Regardless of whether you opt to become a leader, or prefer to remain an involved, concerned and committed member of an organization, your ability and effectiveness will be positively enhanced, and your actual degree of personal responsibility, is often directly related to your willingness, ability and understanding of the essentials of organizational budgeting. While nearly every group mandates creating and approving an annual budget, very few do so in a way that actually makes the group more effective. Wouldn’t it make sense, therefore, if groups dedicated time and effort, to training their constituents, and especially their leadership (and most involved and concerned members), to all the essentials and necessitates of the various aspects of budgeting, and how to use it effectively? With that in mind, this article will briefly discuss five things you should know and understand, before you prepare, consider and review a budget.
1. What are the needs, priorities and goals for the organization? Budgets should never be created in a vacuum, but rather must be tools for evaluating needs and priorities, and allocating the best proportion of time, money and other resources, in the most efficacious manner. Since effective groups constantly evolve, this is a significant reason why the method most used for creating budgets (which, unfortunately, is generally merely taking the previous year’s document, and adding a certain percentage). Great budgets address how a group should operate and create plans and programs, etc.
2. Carefully evaluate both revenues and expenditures: Are you optimally and efficiently raising revenues, as well as spending as you should, rather than falling into the trap of, too much, too little or just right?
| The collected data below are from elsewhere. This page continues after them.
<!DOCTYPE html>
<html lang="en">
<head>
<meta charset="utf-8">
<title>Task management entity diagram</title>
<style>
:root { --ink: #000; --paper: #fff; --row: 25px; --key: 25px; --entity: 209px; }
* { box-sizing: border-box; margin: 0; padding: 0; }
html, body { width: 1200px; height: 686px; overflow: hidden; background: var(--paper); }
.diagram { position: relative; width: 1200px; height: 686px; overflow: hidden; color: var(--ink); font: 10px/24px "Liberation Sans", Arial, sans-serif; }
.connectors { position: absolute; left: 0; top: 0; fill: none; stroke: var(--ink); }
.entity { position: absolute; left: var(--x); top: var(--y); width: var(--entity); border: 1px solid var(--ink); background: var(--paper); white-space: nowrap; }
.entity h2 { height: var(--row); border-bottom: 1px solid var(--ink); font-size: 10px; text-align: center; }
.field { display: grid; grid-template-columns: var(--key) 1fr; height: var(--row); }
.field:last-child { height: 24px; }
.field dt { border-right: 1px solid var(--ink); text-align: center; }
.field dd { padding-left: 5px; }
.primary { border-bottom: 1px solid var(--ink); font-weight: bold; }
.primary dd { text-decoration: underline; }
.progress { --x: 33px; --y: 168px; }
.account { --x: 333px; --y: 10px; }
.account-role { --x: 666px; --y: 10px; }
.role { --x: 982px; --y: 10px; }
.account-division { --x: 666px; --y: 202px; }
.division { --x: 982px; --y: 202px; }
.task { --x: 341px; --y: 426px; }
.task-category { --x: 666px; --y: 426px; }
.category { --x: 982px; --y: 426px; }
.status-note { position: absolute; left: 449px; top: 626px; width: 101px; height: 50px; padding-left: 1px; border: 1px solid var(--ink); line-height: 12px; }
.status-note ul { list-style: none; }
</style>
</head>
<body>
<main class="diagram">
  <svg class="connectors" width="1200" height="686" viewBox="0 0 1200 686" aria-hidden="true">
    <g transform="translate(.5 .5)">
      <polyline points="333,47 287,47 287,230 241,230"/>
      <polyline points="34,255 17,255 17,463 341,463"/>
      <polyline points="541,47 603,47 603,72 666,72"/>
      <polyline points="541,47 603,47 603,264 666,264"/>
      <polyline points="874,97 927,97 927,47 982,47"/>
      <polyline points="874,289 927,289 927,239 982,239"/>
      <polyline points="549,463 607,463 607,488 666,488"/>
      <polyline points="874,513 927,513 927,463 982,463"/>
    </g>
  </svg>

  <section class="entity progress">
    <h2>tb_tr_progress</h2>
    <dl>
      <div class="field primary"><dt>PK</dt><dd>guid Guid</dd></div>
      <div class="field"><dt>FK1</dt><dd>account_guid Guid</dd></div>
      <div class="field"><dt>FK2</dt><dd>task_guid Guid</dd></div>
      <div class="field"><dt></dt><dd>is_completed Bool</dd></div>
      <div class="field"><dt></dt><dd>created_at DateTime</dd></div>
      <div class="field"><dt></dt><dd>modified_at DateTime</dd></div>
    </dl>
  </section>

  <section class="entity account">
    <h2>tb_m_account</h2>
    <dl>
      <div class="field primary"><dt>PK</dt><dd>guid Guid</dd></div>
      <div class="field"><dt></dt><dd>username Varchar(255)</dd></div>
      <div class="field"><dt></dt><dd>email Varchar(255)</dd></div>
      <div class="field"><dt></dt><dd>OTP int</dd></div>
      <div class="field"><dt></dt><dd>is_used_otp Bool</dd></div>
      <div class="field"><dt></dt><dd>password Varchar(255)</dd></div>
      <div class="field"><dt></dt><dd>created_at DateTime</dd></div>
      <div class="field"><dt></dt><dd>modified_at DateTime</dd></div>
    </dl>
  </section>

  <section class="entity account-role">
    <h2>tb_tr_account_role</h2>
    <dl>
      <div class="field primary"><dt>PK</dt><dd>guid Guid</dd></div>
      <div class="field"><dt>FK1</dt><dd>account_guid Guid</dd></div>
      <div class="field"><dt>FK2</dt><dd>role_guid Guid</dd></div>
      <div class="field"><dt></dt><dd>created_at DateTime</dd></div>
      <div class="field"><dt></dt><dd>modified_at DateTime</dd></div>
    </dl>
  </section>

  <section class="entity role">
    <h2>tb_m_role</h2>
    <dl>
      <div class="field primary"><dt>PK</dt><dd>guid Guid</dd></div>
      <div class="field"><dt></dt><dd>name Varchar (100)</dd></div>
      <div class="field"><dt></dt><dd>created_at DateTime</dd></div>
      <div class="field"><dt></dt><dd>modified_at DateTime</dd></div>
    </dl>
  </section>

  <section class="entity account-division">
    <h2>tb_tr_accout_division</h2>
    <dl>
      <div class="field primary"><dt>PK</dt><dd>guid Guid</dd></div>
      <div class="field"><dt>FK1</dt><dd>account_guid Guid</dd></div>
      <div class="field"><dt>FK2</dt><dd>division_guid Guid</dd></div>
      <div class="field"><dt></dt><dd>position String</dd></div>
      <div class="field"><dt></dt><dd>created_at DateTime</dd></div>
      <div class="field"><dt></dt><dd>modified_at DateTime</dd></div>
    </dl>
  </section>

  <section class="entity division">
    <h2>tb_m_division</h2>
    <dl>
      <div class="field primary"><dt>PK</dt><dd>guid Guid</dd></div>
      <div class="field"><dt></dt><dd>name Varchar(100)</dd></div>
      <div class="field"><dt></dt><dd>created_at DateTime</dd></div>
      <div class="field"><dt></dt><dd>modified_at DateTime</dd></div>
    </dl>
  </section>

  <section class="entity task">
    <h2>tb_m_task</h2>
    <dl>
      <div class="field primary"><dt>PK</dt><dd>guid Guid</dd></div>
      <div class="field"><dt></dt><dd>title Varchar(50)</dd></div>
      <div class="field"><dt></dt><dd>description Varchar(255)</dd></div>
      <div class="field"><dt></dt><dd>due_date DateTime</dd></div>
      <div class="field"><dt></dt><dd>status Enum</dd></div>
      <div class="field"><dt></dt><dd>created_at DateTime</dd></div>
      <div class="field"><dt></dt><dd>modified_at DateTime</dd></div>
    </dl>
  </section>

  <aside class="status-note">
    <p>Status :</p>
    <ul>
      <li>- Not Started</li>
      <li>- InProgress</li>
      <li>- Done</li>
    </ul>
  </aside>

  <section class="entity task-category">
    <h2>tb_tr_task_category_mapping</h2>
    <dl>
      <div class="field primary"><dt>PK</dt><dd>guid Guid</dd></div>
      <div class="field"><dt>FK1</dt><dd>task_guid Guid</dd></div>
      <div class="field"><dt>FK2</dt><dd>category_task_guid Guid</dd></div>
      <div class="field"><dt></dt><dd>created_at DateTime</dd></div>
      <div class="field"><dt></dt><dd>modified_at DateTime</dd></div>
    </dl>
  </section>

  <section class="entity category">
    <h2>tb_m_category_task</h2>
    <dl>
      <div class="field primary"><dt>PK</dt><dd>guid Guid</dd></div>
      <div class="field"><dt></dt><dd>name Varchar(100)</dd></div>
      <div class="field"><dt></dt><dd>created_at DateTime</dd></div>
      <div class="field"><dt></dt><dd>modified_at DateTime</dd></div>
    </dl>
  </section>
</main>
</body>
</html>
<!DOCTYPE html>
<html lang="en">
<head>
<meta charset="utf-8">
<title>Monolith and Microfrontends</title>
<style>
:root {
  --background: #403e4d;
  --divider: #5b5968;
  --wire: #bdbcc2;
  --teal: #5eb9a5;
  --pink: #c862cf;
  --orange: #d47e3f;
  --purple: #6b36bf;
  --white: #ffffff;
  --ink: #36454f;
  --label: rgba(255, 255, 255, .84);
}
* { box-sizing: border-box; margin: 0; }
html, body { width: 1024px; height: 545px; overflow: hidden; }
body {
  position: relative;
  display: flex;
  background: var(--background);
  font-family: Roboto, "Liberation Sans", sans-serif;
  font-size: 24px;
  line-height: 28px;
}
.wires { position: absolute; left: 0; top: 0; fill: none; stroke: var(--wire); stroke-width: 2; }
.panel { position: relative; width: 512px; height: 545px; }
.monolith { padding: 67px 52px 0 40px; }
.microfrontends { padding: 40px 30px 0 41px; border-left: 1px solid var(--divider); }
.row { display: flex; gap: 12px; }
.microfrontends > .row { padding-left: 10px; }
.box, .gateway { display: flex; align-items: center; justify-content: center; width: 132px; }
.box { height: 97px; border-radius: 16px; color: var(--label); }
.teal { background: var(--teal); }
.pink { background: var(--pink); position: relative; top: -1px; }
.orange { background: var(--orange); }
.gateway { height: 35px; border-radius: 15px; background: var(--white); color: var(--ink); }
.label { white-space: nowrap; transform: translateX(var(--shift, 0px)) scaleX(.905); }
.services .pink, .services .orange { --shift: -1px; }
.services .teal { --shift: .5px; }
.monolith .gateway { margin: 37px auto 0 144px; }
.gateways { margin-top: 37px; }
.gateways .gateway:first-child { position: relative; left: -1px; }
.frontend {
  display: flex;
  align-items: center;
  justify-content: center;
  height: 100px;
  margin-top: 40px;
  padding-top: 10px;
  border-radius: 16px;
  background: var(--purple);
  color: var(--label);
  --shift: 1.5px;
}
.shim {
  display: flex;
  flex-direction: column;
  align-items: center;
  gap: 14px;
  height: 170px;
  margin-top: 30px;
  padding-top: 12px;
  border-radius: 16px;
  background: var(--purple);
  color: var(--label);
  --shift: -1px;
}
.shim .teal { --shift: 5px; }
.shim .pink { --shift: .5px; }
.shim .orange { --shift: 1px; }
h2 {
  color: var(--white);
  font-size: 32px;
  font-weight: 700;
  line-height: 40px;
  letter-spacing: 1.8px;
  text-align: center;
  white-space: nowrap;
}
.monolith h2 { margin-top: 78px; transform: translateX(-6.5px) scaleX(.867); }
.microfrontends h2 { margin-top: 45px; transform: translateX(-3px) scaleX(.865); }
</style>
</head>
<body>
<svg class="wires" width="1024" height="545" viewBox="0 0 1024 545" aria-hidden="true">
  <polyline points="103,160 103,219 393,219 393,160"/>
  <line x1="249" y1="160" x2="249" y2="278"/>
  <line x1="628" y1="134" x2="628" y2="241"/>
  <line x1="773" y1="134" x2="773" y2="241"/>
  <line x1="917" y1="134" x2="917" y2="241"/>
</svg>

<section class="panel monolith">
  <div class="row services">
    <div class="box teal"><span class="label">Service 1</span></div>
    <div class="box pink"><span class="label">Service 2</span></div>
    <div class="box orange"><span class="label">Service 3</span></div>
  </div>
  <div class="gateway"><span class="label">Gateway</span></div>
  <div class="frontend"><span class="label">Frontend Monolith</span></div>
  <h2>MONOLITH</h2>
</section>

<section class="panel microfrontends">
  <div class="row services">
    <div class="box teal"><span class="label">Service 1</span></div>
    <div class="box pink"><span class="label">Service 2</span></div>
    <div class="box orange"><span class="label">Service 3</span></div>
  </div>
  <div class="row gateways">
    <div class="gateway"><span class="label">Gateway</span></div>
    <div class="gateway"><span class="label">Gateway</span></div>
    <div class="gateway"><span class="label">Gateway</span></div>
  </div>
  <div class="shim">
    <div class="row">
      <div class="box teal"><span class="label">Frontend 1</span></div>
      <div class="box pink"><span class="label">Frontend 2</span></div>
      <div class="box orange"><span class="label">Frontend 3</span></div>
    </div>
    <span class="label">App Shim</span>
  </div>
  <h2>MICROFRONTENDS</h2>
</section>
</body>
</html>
Is your fundraising performing as it should, and running on the proverbial, all cylinders? Avoid being myopic, and just cutting across the board, but rather, use zero-based budgeting, so you can evaluate every non-contractual area of either income or expense!
3. Review the actual revenues and expenses from the past two years: Don’t merely guess in some areas, or resort to either wishful thinking, or speculation. Look at what has been raised in the past, and pay particular heed to what’s been spent, and see if you can get more bang-for-the-buck.
4. What works and what needs addressing: This area of consideration is often a fine line, because while one must avoid panic and using the throw the baby out with the bathwater approach, similarly, you must realize that even great ideas often need a degree of tweaking, so they don’t appear to be stale, or merely the same-old-same-old. Remember how important it is to ask relevant questions, and get as much detail and explanation as possible, so you best understand what you are reviewing!
5. Make your budget a working, living document, guide and plan: A budget, and the entire process, can be perceived either as a living, working document, or merely a time consuming, relatively worthless one. The choice is yours! Prepare a quality budget, follow it, and use it to address goals and priorities, through the year.
Budgeting may not be the most interesting process or exercise, but it is an important and relevant one. It’s a matter of how seriously you take it, and how deeply you look at what’s going on around you!